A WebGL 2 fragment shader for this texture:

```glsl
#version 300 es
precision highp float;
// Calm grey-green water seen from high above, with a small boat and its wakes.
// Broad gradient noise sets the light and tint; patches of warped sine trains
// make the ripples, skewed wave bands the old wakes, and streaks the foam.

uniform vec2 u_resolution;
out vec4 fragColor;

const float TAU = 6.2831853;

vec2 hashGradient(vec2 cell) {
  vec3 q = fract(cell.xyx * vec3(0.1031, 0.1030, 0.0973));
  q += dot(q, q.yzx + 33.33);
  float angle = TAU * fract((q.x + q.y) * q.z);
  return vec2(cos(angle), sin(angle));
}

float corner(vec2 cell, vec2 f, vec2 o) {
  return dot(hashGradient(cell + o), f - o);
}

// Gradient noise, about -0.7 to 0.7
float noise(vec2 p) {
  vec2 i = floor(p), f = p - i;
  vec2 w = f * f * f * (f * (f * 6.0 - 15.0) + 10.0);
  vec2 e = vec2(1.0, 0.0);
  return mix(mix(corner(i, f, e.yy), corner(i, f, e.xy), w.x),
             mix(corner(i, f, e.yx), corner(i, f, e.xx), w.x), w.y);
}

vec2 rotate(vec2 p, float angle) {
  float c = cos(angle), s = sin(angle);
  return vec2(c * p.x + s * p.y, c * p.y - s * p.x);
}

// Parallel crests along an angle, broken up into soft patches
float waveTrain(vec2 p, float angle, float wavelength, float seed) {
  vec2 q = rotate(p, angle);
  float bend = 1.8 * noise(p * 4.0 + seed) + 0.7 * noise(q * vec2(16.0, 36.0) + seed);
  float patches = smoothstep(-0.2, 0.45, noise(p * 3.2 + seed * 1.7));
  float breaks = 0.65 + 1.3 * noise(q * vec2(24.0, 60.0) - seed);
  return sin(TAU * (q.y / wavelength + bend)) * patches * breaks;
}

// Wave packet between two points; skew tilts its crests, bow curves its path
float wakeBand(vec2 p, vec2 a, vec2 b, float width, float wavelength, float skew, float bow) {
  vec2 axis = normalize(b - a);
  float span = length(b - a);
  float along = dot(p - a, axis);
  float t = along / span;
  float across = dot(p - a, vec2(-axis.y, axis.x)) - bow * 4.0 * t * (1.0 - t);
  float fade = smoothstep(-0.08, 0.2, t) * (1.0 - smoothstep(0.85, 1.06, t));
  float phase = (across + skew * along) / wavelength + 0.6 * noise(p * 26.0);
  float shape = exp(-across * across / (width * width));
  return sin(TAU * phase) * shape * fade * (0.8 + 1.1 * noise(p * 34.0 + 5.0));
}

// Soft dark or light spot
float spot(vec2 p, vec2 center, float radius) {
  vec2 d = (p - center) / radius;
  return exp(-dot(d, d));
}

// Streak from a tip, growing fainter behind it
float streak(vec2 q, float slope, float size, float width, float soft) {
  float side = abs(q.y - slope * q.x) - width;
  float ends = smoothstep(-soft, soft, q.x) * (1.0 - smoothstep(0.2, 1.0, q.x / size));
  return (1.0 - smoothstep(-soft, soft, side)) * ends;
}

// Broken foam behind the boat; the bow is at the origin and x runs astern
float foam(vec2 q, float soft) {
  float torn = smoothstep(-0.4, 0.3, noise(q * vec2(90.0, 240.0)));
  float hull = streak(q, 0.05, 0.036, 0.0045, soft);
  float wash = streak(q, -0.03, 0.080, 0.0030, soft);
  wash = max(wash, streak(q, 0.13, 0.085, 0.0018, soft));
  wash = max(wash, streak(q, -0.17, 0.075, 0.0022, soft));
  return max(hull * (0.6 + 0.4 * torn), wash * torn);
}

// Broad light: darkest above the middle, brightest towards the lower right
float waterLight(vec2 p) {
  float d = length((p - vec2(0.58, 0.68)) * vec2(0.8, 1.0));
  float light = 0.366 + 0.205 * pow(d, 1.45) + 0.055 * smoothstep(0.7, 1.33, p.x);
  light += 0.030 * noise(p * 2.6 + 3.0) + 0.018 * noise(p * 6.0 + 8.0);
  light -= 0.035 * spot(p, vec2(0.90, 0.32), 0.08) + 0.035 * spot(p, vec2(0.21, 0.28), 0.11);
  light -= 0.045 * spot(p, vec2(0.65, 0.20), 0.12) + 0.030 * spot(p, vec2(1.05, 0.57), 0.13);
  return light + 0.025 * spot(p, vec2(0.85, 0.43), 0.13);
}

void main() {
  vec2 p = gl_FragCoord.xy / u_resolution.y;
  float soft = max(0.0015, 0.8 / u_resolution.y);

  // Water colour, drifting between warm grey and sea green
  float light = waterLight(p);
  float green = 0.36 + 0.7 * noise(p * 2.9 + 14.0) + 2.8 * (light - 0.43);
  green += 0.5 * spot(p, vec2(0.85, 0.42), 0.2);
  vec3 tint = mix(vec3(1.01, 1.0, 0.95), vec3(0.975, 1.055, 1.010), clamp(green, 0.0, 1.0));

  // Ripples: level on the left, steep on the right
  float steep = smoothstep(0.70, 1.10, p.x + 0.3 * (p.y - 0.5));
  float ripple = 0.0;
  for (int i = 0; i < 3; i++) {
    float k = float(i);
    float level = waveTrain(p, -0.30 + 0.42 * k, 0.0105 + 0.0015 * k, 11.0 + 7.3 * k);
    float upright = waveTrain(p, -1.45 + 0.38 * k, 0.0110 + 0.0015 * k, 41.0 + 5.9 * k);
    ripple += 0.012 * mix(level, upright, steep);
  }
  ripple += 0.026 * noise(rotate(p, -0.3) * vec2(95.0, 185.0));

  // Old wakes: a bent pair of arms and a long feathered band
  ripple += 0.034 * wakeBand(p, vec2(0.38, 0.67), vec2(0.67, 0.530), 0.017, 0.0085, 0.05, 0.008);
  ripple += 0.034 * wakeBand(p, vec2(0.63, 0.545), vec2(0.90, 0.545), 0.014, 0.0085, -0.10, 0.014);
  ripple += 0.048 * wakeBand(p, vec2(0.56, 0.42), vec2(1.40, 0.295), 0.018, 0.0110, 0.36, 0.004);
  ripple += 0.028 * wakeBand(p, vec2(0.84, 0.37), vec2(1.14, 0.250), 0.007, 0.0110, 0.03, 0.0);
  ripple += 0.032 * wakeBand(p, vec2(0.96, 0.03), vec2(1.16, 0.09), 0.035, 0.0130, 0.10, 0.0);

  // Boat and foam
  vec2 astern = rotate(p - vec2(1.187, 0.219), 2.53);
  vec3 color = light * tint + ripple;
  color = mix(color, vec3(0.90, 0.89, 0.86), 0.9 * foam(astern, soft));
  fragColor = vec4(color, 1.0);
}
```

• • •

Instructions for the task | Give back all the data exactly as written.

Output for this exercise |
A WebGL 2 fragment shader for this texture:

```glsl
#version 300 es
precision highp float;
// Calm grey-green water seen from high above, with a small boat and its wakes.
// Broad gradient noise sets the light and tint; patches of warped sine trains
// make the ripples, skewed wave bands the old wakes, and streaks the foam.

uniform vec2 u_resolution;
out vec4 fragColor;

const float TAU = 6.2831853;

vec2 hashGradient(vec2 cell) {
  vec3 q = fract(cell.xyx * vec3(0.1031, 0.1030, 0.0973));
  q += dot(q, q.yzx + 33.33);
  float angle = TAU * fract((q.x + q.y) * q.z);
  return vec2(cos(angle), sin(angle));
}

float corner(vec2 cell, vec2 f, vec2 o) {
  return dot(hashGradient(cell + o), f - o);
}

// Gradient noise, about -0.7 to 0.7
float noise(vec2 p) {
  vec2 i = floor(p), f = p - i;
  vec2 w = f * f * f * (f * (f * 6.0 - 15.0) + 10.0);
  vec2 e = vec2(1.0, 0.0);
  return mix(mix(corner(i, f, e.yy), corner(i, f, e.xy), w.x),
             mix(corner(i, f, e.yx), corner(i, f, e.xx), w.x), w.y);
}

vec2 rotate(vec2 p, float angle) {
  float c = cos(angle), s = sin(angle);
  return vec2(c * p.x + s * p.y, c * p.y - s * p.x);
}

// Parallel crests along an angle, broken up into soft patches
float waveTrain(vec2 p, float angle, float wavelength, float seed) {
  vec2 q = rotate(p, angle);
  float bend = 1.8 * noise(p * 4.0 + seed) + 0.7 * noise(q * vec2(16.0, 36.0) + seed);
  float patches = smoothstep(-0.2, 0.45, noise(p * 3.2 + seed * 1.7));
  float breaks = 0.65 + 1.3 * noise(q * vec2(24.0, 60.0) - seed);
  return sin(TAU * (q.y / wavelength + bend)) * patches * breaks;
}

// Wave packet between two points; skew tilts its crests, bow curves its path
float wakeBand(vec2 p, vec2 a, vec2 b, float width, float wavelength, float skew, float bow) {
  vec2 axis = normalize(b - a);
  float span = length(b - a);
  float along = dot(p - a, axis);
  float t = along / span;
  float across = dot(p - a, vec2(-axis.y, axis.x)) - bow * 4.0 * t * (1.0 - t);
  float fade = smoothstep(-0.08, 0.2, t) * (1.0 - smoothstep(0.85, 1.06, t));
  float phase = (across + skew * along) / wavelength + 0.6 * noise(p * 26.0);
  float shape = exp(-across * across / (width * width));
  return sin(TAU * phase) * shape * fade * (0.8 + 1.1 * noise(p * 34.0 + 5.0));
}

// Soft dark or light spot
float spot(vec2 p, vec2 center, float radius) {
  vec2 d = (p - center) / radius;
  return exp(-dot(d, d));
}

// Streak from a tip, growing fainter behind it
float streak(vec2 q, float slope, float size, float width, float soft) {
  float side = abs(q.y - slope * q.x) - width;
  float ends = smoothstep(-soft, soft, q.x) * (1.0 - smoothstep(0.2, 1.0, q.x / size));
  return (1.0 - smoothstep(-soft, soft, side)) * ends;
}

// Broken foam behind the boat; the bow is at the origin and x runs astern
float foam(vec2 q, float soft) {
  float torn = smoothstep(-0.4, 0.3, noise(q * vec2(90.0, 240.0)));
  float hull = streak(q, 0.05, 0.036, 0.0045, soft);
  float wash = streak(q, -0.03, 0.080, 0.0030, soft);
  wash = max(wash, streak(q, 0.13, 0.085, 0.0018, soft));
  wash = max(wash, streak(q, -0.17, 0.075, 0.0022, soft));
  return max(hull * (0.6 + 0.4 * torn), wash * torn);
}

// Broad light: darkest above the middle, brightest towards the lower right
float waterLight(vec2 p) {
  float d = length((p - vec2(0.58, 0.68)) * vec2(0.8, 1.0));
  float light = 0.366 + 0.205 * pow(d, 1.45) + 0.055 * smoothstep(0.7, 1.33, p.x);
  light += 0.030 * noise(p * 2.6 + 3.0) + 0.018 * noise(p * 6.0 + 8.0);
  light -= 0.035 * spot(p, vec2(0.90, 0.32), 0.08) + 0.035 * spot(p, vec2(0.21, 0.28), 0.11);
  light -= 0.045 * spot(p, vec2(0.65, 0.20), 0.12) + 0.030 * spot(p, vec2(1.05, 0.57), 0.13);
  return light + 0.025 * spot(p, vec2(0.85, 0.43), 0.13);
}

void main() {
  vec2 p = gl_FragCoord.xy / u_resolution.y;
  float soft = max(0.0015, 0.8 / u_resolution.y);

  // Water colour, drifting between warm grey and sea green
  float light = waterLight(p);
  float green = 0.36 + 0.7 * noise(p * 2.9 + 14.0) + 2.8 * (light - 0.43);
  green += 0.5 * spot(p, vec2(0.85, 0.42), 0.2);
  vec3 tint = mix(vec3(1.01, 1.0, 0.95), vec3(0.975, 1.055, 1.010), clamp(green, 0.0, 1.0));

  // Ripples: level on the left, steep on the right
  float steep = smoothstep(0.70, 1.10, p.x + 0.3 * (p.y - 0.5));
  float ripple = 0.0;
  for (int i = 0; i < 3; i++) {
    float k = float(i);
    float level = waveTrain(p, -0.30 + 0.42 * k, 0.0105 + 0.0015 * k, 11.0 + 7.3 * k);
    float upright = waveTrain(p, -1.45 + 0.38 * k, 0.0110 + 0.0015 * k, 41.0 + 5.9 * k);
    ripple += 0.012 * mix(level, upright, steep);
  }
  ripple += 0.026 * noise(rotate(p, -0.3) * vec2(95.0, 185.0));

  // Old wakes: a bent pair of arms and a long feathered band
  ripple += 0.034 * wakeBand(p, vec2(0.38, 0.67), vec2(0.67, 0.530), 0.017, 0.0085, 0.05, 0.008);
  ripple += 0.034 * wakeBand(p, vec2(0.63, 0.545), vec2(0.90, 0.545), 0.014, 0.0085, -0.10, 0.014);
  ripple += 0.048 * wakeBand(p, vec2(0.56, 0.42), vec2(1.40, 0.295), 0.018, 0.0110, 0.36, 0.004);
  ripple += 0.028 * wakeBand(p, vec2(0.84, 0.37), vec2(1.14, 0.250), 0.007, 0.0110, 0.03, 0.0);
  ripple += 0.032 * wakeBand(p, vec2(0.96, 0.03), vec2(1.16, 0.09), 0.035, 0.0130, 0.10, 0.0);

  // Boat and foam
  vec2 astern = rotate(p - vec2(1.187, 0.219), 2.53);
  vec3 color = light * tint + ripple;
  color = mix(color, vec3(0.90, 0.89, 0.86), 0.9 * foam(astern, soft));
  fragColor = vec4(color, 1.0);
}
```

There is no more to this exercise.